Segment Open
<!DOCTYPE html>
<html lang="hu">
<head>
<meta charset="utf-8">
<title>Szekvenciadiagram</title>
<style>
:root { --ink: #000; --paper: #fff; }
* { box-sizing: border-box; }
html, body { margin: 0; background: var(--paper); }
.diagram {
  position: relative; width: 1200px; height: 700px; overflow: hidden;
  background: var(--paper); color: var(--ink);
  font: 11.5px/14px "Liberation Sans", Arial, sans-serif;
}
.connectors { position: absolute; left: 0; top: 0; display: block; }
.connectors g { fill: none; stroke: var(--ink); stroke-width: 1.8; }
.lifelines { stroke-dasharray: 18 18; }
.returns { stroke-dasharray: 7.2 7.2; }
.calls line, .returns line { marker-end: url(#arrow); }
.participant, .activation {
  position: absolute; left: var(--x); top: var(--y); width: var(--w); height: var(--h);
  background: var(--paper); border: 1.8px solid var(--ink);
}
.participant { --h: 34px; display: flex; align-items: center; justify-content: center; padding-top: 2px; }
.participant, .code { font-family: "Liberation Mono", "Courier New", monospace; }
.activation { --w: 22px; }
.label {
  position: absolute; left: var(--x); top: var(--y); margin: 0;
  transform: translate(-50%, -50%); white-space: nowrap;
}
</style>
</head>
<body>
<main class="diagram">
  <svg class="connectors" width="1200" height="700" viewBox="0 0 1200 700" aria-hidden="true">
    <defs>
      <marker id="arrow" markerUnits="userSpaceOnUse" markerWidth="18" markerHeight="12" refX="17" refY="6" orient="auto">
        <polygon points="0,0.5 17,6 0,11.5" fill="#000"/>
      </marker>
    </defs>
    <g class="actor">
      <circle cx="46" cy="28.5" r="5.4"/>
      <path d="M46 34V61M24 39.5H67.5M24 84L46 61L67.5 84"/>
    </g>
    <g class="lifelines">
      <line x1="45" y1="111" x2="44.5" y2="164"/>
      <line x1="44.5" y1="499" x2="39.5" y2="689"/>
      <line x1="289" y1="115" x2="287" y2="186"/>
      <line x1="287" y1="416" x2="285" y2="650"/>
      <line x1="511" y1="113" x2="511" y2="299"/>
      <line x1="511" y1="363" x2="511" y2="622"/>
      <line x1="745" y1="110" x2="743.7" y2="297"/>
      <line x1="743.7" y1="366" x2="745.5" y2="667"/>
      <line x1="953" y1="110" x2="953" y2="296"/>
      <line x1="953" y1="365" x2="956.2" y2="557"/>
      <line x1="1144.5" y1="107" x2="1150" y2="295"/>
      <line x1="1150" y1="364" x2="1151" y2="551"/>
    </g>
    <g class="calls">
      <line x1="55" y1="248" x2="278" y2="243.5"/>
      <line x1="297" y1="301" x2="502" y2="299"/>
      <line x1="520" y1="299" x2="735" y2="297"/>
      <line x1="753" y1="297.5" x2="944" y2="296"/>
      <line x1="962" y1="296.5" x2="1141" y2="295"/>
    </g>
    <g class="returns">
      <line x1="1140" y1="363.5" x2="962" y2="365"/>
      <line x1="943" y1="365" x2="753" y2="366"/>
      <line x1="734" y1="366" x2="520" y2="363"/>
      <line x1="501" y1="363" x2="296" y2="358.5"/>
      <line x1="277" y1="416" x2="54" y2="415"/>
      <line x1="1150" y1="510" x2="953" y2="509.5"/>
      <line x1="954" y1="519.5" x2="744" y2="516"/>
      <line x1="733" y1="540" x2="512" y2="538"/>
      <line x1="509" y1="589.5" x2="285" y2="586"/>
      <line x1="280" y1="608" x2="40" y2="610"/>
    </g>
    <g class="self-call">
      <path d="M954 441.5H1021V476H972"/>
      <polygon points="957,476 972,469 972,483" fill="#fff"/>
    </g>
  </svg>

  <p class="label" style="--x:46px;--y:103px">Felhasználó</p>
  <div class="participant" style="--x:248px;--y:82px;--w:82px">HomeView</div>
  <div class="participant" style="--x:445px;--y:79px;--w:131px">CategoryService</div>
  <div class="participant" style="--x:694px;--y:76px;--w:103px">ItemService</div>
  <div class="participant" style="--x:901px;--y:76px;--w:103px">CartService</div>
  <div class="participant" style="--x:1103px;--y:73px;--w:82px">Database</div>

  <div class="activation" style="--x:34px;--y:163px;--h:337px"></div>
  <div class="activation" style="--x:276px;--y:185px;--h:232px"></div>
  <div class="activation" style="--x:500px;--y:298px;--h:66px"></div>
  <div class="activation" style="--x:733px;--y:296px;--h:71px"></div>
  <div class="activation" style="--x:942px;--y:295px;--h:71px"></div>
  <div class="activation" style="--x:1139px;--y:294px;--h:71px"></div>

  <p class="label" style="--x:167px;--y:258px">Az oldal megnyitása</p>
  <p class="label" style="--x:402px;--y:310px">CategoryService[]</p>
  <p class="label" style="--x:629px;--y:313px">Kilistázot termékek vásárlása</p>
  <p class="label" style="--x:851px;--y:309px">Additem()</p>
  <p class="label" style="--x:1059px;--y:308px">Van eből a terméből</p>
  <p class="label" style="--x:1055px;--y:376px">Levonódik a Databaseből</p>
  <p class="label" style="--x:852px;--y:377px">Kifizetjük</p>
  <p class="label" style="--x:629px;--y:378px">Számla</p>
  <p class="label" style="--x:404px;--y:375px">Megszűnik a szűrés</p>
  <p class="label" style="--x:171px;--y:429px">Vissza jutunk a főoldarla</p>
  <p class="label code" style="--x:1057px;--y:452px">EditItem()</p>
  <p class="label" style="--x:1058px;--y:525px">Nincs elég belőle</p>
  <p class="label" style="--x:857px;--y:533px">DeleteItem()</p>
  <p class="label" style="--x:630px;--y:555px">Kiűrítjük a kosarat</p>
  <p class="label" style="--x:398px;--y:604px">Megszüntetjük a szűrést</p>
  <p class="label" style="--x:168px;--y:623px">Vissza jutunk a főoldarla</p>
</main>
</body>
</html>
Segment Closed
Work request:
Retype everything in the material above exactly.

Completed exercise:
<!DOCTYPE html>
<html lang="hu">
<head>
<meta charset="utf-8">
<title>Szekvenciadiagram</title>
<style>
:root { --ink: #000; --paper: #fff; }
* { box-sizing: border-box; }
html, body { margin: 0; background: var(--paper); }
.diagram {
  position: relative; width: 1200px; height: 700px; overflow: hidden;
  background: var(--paper); color: var(--ink);
  font: 11.5px/14px "Liberation Sans", Arial, sans-serif;
}
.connectors { position: absolute; left: 0; top: 0; display: block; }
.connectors g { fill: none; stroke: var(--ink); stroke-width: 1.8; }
.lifelines { stroke-dasharray: 18 18; }
.returns { stroke-dasharray: 7.2 7.2; }
.calls line, .returns line { marker-end: url(#arrow); }
.participant, .activation {
  position: absolute; left: var(--x); top: var(--y); width: var(--w); height: var(--h);
  background: var(--paper); border: 1.8px solid var(--ink);
}
.participant { --h: 34px; display: flex; align-items: center; justify-content: center; padding-top: 2px; }
.participant, .code { font-family: "Liberation Mono", "Courier New", monospace; }
.activation { --w: 22px; }
.label {
  position: absolute; left: var(--x); top: var(--y); margin: 0;
  transform: translate(-50%, -50%); white-space: nowrap;
}
</style>
</head>
<body>
<main class="diagram">
  <svg class="connectors" width="1200" height="700" viewBox="0 0 1200 700" aria-hidden="true">
    <defs>
      <marker id="arrow" markerUnits="userSpaceOnUse" markerWidth="18" markerHeight="12" refX="17" refY="6" orient="auto">
        <polygon points="0,0.5 17,6 0,11.5" fill="#000"/>
      </marker>
    </defs>
    <g class="actor">
      <circle cx="46" cy="28.5" r="5.4"/>
      <path d="M46 34V61M24 39.5H67.5M24 84L46 61L67.5 84"/>
    </g>
    <g class="lifelines">
      <line x1="45" y1="111" x2="44.5" y2="164"/>
      <line x1="44.5" y1="499" x2="39.5" y2="689"/>
      <line x1="289" y1="115" x2="287" y2="186"/>
      <line x1="287" y1="416" x2="285" y2="650"/>
      <line x1="511" y1="113" x2="511" y2="299"/>
      <line x1="511" y1="363" x2="511" y2="622"/>
      <line x1="745" y1="110" x2="743.7" y2="297"/>
      <line x1="743.7" y1="366" x2="745.5" y2="667"/>
      <line x1="953" y1="110" x2="953" y2="296"/>
      <line x1="953" y1="365" x2="956.2" y2="557"/>
      <line x1="1144.5" y1="107" x2="1150" y2="295"/>
      <line x1="1150" y1="364" x2="1151" y2="551"/>
    </g>
    <g class="calls">
      <line x1="55" y1="248" x2="278" y2="243.5"/>
      <line x1="297" y1="301" x2="502" y2="299"/>
      <line x1="520" y1="299" x2="735" y2="297"/>
      <line x1="753" y1="297.5" x2="944" y2="296"/>
      <line x1="962" y1="296.5" x2="1141" y2="295"/>
    </g>
    <g class="returns">
      <line x1="1140" y1="363.5" x2="962" y2="365"/>
      <line x1="943" y1="365" x2="753" y2="366"/>
      <line x1="734" y1="366" x2="520" y2="363"/>
      <line x1="501" y1="363" x2="296" y2="358.5"/>
      <line x1="277" y1="416" x2="54" y2="415"/>
      <line x1="1150" y1="510" x2="953" y2="509.5"/>
      <line x1="954" y1="519.5" x2="744" y2="516"/>
      <line x1="733" y1="540" x2="512" y2="538"/>
      <line x1="509" y1="589.5" x2="285" y2="586"/>
      <line x1="280" y1="608" x2="40" y2="610"/>
    </g>
    <g class="self-call">
      <path d="M954 441.5H1021V476H972"/>
      <polygon points="957,476 972,469 972,483" fill="#fff"/>
    </g>
  </svg>

  <p class="label" style="--x:46px;--y:103px">Felhasználó</p>
  <div class="participant" style="--x:248px;--y:82px;--w:82px">HomeView</div>
  <div class="participant" style="--x:445px;--y:79px;--w:131px">CategoryService</div>
  <div class="participant" style="--x:694px;--y:76px;--w:103px">ItemService</div>
  <div class="participant" style="--x:901px;--y:76px;--w:103px">CartService</div>
  <div class="participant" style="--x:1103px;--y:73px;--w:82px">Database</div>

  <div class="activation" style="--x:34px;--y:163px;--h:337px"></div>
  <div class="activation" style="--x:276px;--y:185px;--h:232px"></div>
  <div class="activation" style="--x:500px;--y:298px;--h:66px"></div>
  <div class="activation" style="--x:733px;--y:296px;--h:71px"></div>
  <div class="activation" style="--x:942px;--y:295px;--h:71px"></div>
  <div class="activation" style="--x:1139px;--y:294px;--h:71px"></div>

  <p class="label" style="--x:167px;--y:258px">Az oldal megnyitása</p>
  <p class="label" style="--x:402px;--y:310px">CategoryService[]</p>
  <p class="label" style="--x:629px;--y:313px">Kilistázot termékek vásárlása</p>
  <p class="label" style="--x:851px;--y:309px">Additem()</p>
  <p class="label" style="--x:1059px;--y:308px">Van eből a terméből</p>
  <p class="label" style="--x:1055px;--y:376px">Levonódik a Databaseből</p>
  <p class="label" style="--x:852px;--y:377px">Kifizetjük</p>
  <p class="label" style="--x:629px;--y:378px">Számla</p>
  <p class="label" style="--x:404px;--y:375px">Megszűnik a szűrés</p>
  <p class="label" style="--x:171px;--y:429px">Vissza jutunk a főoldarla</p>
  <p class="label code" style="--x:1057px;--y:452px">EditItem()</p>
  <p class="label" style="--x:1058px;--y:525px">Nincs elég belőle</p>
  <p class="label" style="--x:857px;--y:533px">DeleteItem()</p>
  <p class="label" style="--x:630px;--y:555px">Kiűrítjük a kosarat</p>
  <p class="label" style="--x:398px;--y:604px">Megszüntetjük a szűrést</p>
  <p class="label" style="--x:168px;--y:623px">Vissza jutunk a főoldarla</p>
</main>
</body>
</html>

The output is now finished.